From a global perspective, Tucker said that there are some countries that view cannabinoids as a big commercial opportunity, such as South Africa, Lesotho and Colombia, attempting to duplicate Canada’s approach.
Conversely, other countries are biding their time and waiting to see how Europe and the US develop their cannabinoid priorities.
Furthermore, some countries do not differentiate between cannabis and the components of cannabis, often due to less sophisticated laws or for cultural reasons.
Tucker explained that if a company intends to market a CBD cosmetic or oil free from CBN and THC in countries like the Philippines or Thailand, the law would treat the product in the same way as a medicine containing cannabis, defined as a controlled substance despite the lack of psychoactive ingredients.
This means that in places such as Japan, it is very difficult to get cannabinoids into a clinical programme, due to this “catch-all” definition.

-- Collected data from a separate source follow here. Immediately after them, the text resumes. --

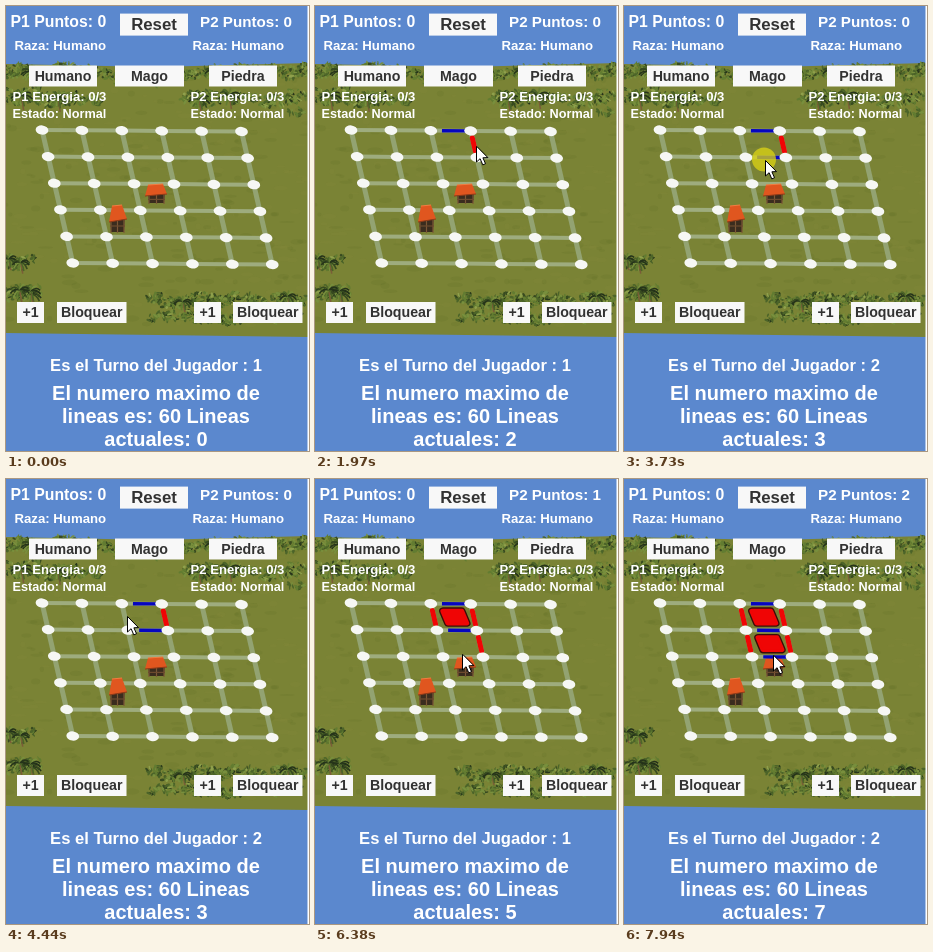
An HTML page with a canvas that plays this animation: 303x445 px, repeating every 8000 ms.

```html
<!DOCTYPE html>
<html lang="es">
<head>
<meta charset="utf-8">
<title>Juego de lineas</title>
<style>
html, body { margin: 0; width: 100%; height: 100%; overflow: hidden; background: #5b88ce; }
canvas { display: block; width: 303px; height: 445px; }
</style>
</head>
<body>
<canvas id="stage" width="303" height="445"></canvas>
<script>
const W = 303, H = 445, LOOP = 8000;
const ctx = document.getElementById('stage').getContext('2d');
const FONT = '"Liberation Sans", Arial, sans-serif';

let seed = 7;
function rnd() {
  seed = (seed * 16807) % 2147483647;
  return seed / 2147483647;
}
const between = (a, b) => a + rnd() * (b - a);
const mix = (a, b, f) => a.map((v, i) => v + (b[i] - v) * f);

// ---- helpers ----
function poly(g, points, fill) {
  g.beginPath();
  points.forEach(([x, y]) => g.lineTo(x, y));
  g.closePath();
  if (fill) { g.fillStyle = fill; g.fill(); }
}
function oval(g, x, y, rx, ry, turn, fill) {
  g.beginPath();
  g.ellipse(x, y, rx, ry, turn, 0, Math.PI * 2);
  g.fillStyle = fill;
  g.fill();
}
function bar(g, [x1, y1], [x2, y2], width, color, cap = 'butt') {
  g.beginPath();
  g.moveTo(x1, y1);
  g.lineTo(x2, y2);
  g.lineWidth = width;
  g.lineCap = cap;
  g.strokeStyle = color;
  g.stroke();
}
function label(g, text, x, y, size, align = 'left', color = '#fff') {
  g.font = `bold ${size}px ${FONT}`;
  g.textAlign = align;
  g.fillStyle = color;
  g.fillText(text, x, y);
}
function button(g, text, x, y, w, size = 14.2, h = 21, fill = '#f8f8f8') {
  g.fillStyle = fill;
  g.fillRect(x, y, w, h);
  label(g, text, x + w / 2, y + h / 2 + size * 0.35, size, 'center', '#323232');
}

// ---- scenery ----
const LEAVES = ['#25331a', '#374a20', '#4c6429', '#627c31', '#788f3d', '#8fa04c'];

function bush(g, x, y, r) {
  const count = Math.round(r * r * 0.5);
  for (let i = 0; i < count; i++) {
    const a = between(0, Math.PI * 2), d = r * Math.sqrt(rnd());
    const tone = Math.min(5, Math.floor(i / count * 3 + rnd() * 3));
    oval(g, x + Math.cos(a) * d * 1.3, y + Math.sin(a) * d * 0.8,
      between(1.2, 3.2), between(0.6, 1.5), rnd() * 3.1, LEAVES[tone]);
  }
}
function palm(g, x, y, r) {
  bar(g, [x, y], [x + 2, y + r * 1.3], 1.5, '#7a5c38');
  for (let i = 0; i < 11; i++) {
    const a = i / 11 * Math.PI * 2 + rnd() * 0.3;
    const dx = Math.cos(a) * r, dy = Math.sin(a) * r;
    g.beginPath();
    g.moveTo(x, y);
    g.quadraticCurveTo(x + dx * 0.6, y + dy * 0.5 - 3, x + dx, y + dy * 0.8 + 2);
    g.lineWidth = 1.6;
    g.strokeStyle = LEAVES[i % 5];
    g.stroke();
  }
}
// A hedge is a row of bushes with a few palms
function hedge(g, x0, x1, y, r, palms = 0) {
  for (let x = x0; x <= x1; x += r * 1.6) bush(g, x, y + between(-3, 3), r * between(0.7, 1.2));
  for (let i = 0; i < palms; i++) palm(g, between(x0, x1), y + between(-5, 5), r * 1.2);
}
function land(g) {
  g.fillStyle = '#5b88ce';
  g.fillRect(0, 0, W, H);
  poly(g, [[0, 58], [150, 61], [W, 57], [W, 331], [0, 327]], '#7a8335');
  for (let i = 0; i < 350; i++) {
    oval(g, rnd() * W, between(64, 322), between(2, 8), between(1, 3), 0,
      i % 2 ? 'rgba(84,98,32,.12)' : 'rgba(146,146,70,.10)');
  }
  hedge(g, 0, 108, 66, 9, 3);
  hedge(g, 182, W, 66, 9, 3);
  hedge(g, 112, 180, 73, 6);
  hedge(g, 0, 98, 92, 9, 2);
  hedge(g, 188, W, 92, 9, 2);
  hedge(g, 290, W, 109, 9);
  hedge(g, 0, 24, 256, 7, 2);
  hedge(g, 4, 30, 285, 8, 3);
  hedge(g, 150, W, 294, 7, 2);
  hedge(g, 146, 294, 311, 6);
  g.fillStyle = '#fff';
  g.fillRect(W - 1.5, 0, 1.5, H);
}

// ---- board ----
const node = (col, row) => [36 + col * 39.9 + row * 6.15, 124 + row * 26.6 + col * 0.3];
const ends = (dir, col, row) =>
  [node(col, row), dir === 'h' ? node(col + 1, row) : node(col, row + 1)];

function board(g) {
  for (let i = 0; i < 6; i++) {
    for (let j = 0; j < 5; j++) {
      bar(g, ...ends('h', j, i), 4, '#9eac7e');
      bar(g, ...ends('v', i, j), 5, '#93a372');
    }
  }
}
function dots(g) {
  for (let i = 0; i < 36; i++) oval(g, ...node(i % 6, Math.floor(i / 6)), 6.4, 4.6, 0.12, '#f6f7f4');
}
function house(g, x, y, w, h, roof) {
  poly(g, [[x, y], [x + w, y], [x + w - 1, y + h], [x + 1, y + h]], '#3a2c1e');
  for (let i = 0; i < 3; i++) {
    const px = x + 1 + i * (w - 2) / 2;
    bar(g, [px, y], [px, y + h + 1], 1.2, '#7c5836');
  }
  bar(g, [x, y + h * 0.6], [x + w, y + h * 0.6], 1.2, '#6c4a2e');
  poly(g, roof, '#e0561f');
  bar(g, roof[0], roof[1], 1.2, '#f27c40');
  bar(g, roof[2], roof[3], 1, '#8e3a18');
}

// ---- game rules ----
// Presses of the button: time, then the edge it marks, if any
const PRESSES = [
  [1260, 'h', 2, 0], [1800, 'v', 3, 0], [2490], [2880], [3430], [3670, 'h', 2, 1],
  [4590, 'v', 2, 0], [5520, 'v', 3, 1], [6230], [6700, 'h', 2, 2], [7620, 'v', 2, 1]
];
const RING = 150;

// Players take turns; whoever closes a cell scores and plays again
function play(t) {
  const game = { turn: 1, points: [0, 0], edges: [], cells: [] };
  const marked = new Set();
  const closed = (c, r) =>
    [['h', c, r], ['h', c, r + 1], ['v', c, r], ['v', c + 1, r]].every(e => marked.has(e.join()));

  PRESSES.filter(([time, dir]) => dir && time <= t).forEach(([, ...edge]) => {
    const [dir, c, r] = edge;
    marked.add(edge.join());
    game.edges.push(edge);
    const beside = [[c, r], dir === 'h' ? [c, r - 1] : [c - 1, r]];
    const won = beside.filter(cell => closed(...cell));
    game.cells.push(...won);
    game.points[game.turn - 1] += won.length;
    if (!won.length) game.turn = 3 - game.turn;
  });
  return game;
}

const RED = '#f00505';
function mark(g, dir, col, row) {
  const [a, b] = ends(dir, col, row);
  if (dir === 'h') bar(g, mix(a, b, 0.28), mix(a, b, 0.88), 3.4, '#0606c0');
  else bar(g, mix(a, b, 0.26), mix(a, b, 0.77), 5, RED, 'round');
}
function cell(g, col, row) {
  const [x, y] = node(col, row);
  g.lineJoin = 'round';
  poly(g, [[x + 12, y + 7.5], [x + 31, y + 7.5], [x + 36, y + 19.5], [x + 17, y + 19.5]]);
  [[7.5, '#3a0d08'], [4.8, RED]].forEach(([width, color]) => {
    g.lineWidth = width;
    g.strokeStyle = color;
    g.stroke();
  });
  g.fillStyle = RED;
  g.fill();
}

// ---- pointer ----
// Hops: start, end, place reached
const HOPS = [
  [30, 880, 143, 127], [880, 1110, 142, 125], [1430, 1800, 160, 138], [1850, 1960, 161, 140],
  [2050, 2340, 148, 149], [2560, 2730, 141, 150], [3040, 3270, 141, 154],
  [4150, 4440, 121, 137], [4830, 5290, 163, 166], [5610, 5910, 147, 175],
  [6500, 6700, 147, 178], [7160, 7400, 126, 165], [7780, 7940, 149, 176]
];
const ease = f => f * f * (3 - 2 * f);

function pointerAt(t) {
  let at = [250, 448];
  HOPS.forEach(([from, to, ...goal]) => {
    if (t > from) at = mix(at, goal, ease(Math.min(1, (t - from) / (to - from))));
  });
  return at;
}
function arrow(g, x, y) {
  g.save();
  g.translate(Math.round(x) + 0.5, Math.round(y) + 0.5);
  g.lineJoin = 'miter';
  poly(g, [[0, 0], [0, 15.5], [3.6, 12.2], [6.3, 18.4], [9, 17.2], [6.4, 11.3], [11, 11.1]], '#fff');
  g.lineWidth = 1;
  g.strokeStyle = '#000';
  g.stroke();
  g.restore();
}

// ---- panel ----
function panel(g, { turn, points, edges }) {
  label(g, `P1 Puntos: ${points[0]}`, 4.5, 21.3, 15.8);
  label(g, `P2 Puntos: ${points[1]}`, 194, 20.5, 15.2);
  [8.5, 186.5].forEach(x => label(g, 'Raza: Humano', x, 43.5, 13.2));
  [6.5, 184.5].forEach((x, i) => {
    label(g, `P${i + 1} Energia: 0/3`, x, 95.3, 13.1);
    label(g, 'Estado: Normal', x, 111.8, 12.7);
  });
  button(g, 'Reset', 114, 7.6, 68, 16.8, 22);
  button(g, 'Humano', 23, 59.5, 68);
  button(g, 'Mago', 109, 59.5, 69);
  button(g, 'Piedra', 203, 59.5, 68);
  [[11, 51], [188, 227]].forEach(([plus, block]) => {
    button(g, '+1', plus, 296, 27);
    button(g, 'Bloquear', block, 296, 69.5);
  });
  label(g, `Es el Turno del Jugador : ${turn}`, 150, 364.5, 16.6, 'center');
  ['El numero maximo de', 'lineas es: 60 Lineas', `actuales: ${edges.length}`]
    .forEach((line, i) => label(g, line, 150, 394 + i * 22.75, 20, 'center'));
}

// ---- fixed picture, drawn once ----
const back = document.createElement('canvas');
back.width = W;
back.height = H;
const bg = back.getContext('2d');
land(bg);
board(bg);
house(bg, 142, 188, 17, 9, [[142, 179], [157, 178], [161, 188], [139, 190]]);
house(bg, 104, 211, 15, 15, [[106, 200], [116, 199], [121, 213], [103, 216]]);

function draw(t) {
  const game = play(t);
  const [x, y] = pointerAt(t);
  ctx.drawImage(back, 0, 0);
  game.edges.forEach(e => mark(ctx, ...e));
  game.cells.forEach(c => cell(ctx, ...c));
  dots(ctx);
  panel(ctx, game);
  if (PRESSES.some(([time]) => t >= time && t < time + RING)) {
    oval(ctx, x - 1, y - 0.5, 12, 12, 0, 'rgba(220,212,20,.76)');
  }
  arrow(ctx, x, y);
}

const start = performance.now();
function tick() {
  draw((performance.now() - start) % LOOP);
  requestAnimationFrame(tick);
}
tick();
</script>
</body>
</html>
```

However, Tucker emphasised that ultimately, when trying to develop new pharmaceutical products, centres of excellence are the first port of call for R&D projects. As Europe has some of the best universities in the world, it is the most appealing option for investment in the current regulatory climate.
Medical cannabis versus cannabinoids
For the UK, Tucker made a distinction between ‘medical cannabis’ and ‘pharmaceutical cannabinoids’.
In the UK, medical cannabis is a term that defines an unlicensed product that can be prescribed on a ‘Named Patient Basis’. This “Specials” law allows doctors to prescribe medical cannabis for compassionate or patient-specific reasons that are not accessible via a licensed product elsewhere. Once a product has completed its clinical trials and review, the ability to use this channel to market ceases and the prescribed product is preferred.
Solutions suggested by Tucker to improve patient access and mitigate risks to individual doctors could include extensive education to familiarise them with the benefits and risks they are being asked to prescribe for as well as a separate professional indemnity insurance policy.
Manufacturing and processing
Tucker pointed out that the largest issue from a manufacturing and processing perspective is that companies must be held more accountable than retailers due to their higher position in the supply chain. As the quality and type of cannabinoids must be tightly controlled, there is a legal obligation on the retailer to source from the right supplier if patient safety is to be protected.
Given the many illegal cannabinoid products of questionable quality or origin coming into the UK, Tucker believes that the various competent authorities need more collaboration. The Medicines and Healthcare products Regulatory Agency (MHRA), Food Standards Agency (FSA) and Trading Standards (TS) could all coordinate more effectively, he said. This lack of enforcement is one reason that big pharma are unlikely to become involved in the cannabinoid manufacturing process at this time.
Although investment in R&D pipelines will likely remain high, the same cannot be said for investment in the supply chain which needs serious attention. Tucker believes that there is “huge opportunity” for businesses to become the “next generation” of pharmaceutical companies. However, the right products, technologies and skill sets are required to ensure success in the industry.
Tucker summarised that the clinical and business opportunities presented by cannabinoids are “absolutely enormous.” Despite this, he emphasised that safety should not be compromised and stringent research is still needed to understand the risks and benefits of the ever widening range of cannabinoid APIs.
Therefore, although pre-clinical findings have demonstrated that cannabinoids could make effective medicines, evidence-based research must be undertaken before progress can be made. “Only when this has been completed will we know whether the liberal approaches advocated by so many are the correct way forward or were a premature reaction to unprecedented market forces,” Tucker concluded.
Biopharmaceuticals, Cannabinoids, Drug Manufacturing, Drug Markets, Drug Supply Chain, Industry Insight, investment, Manufacturing, Medical Marijuana, QA/QC, Research & Development (R&D), Supply Chain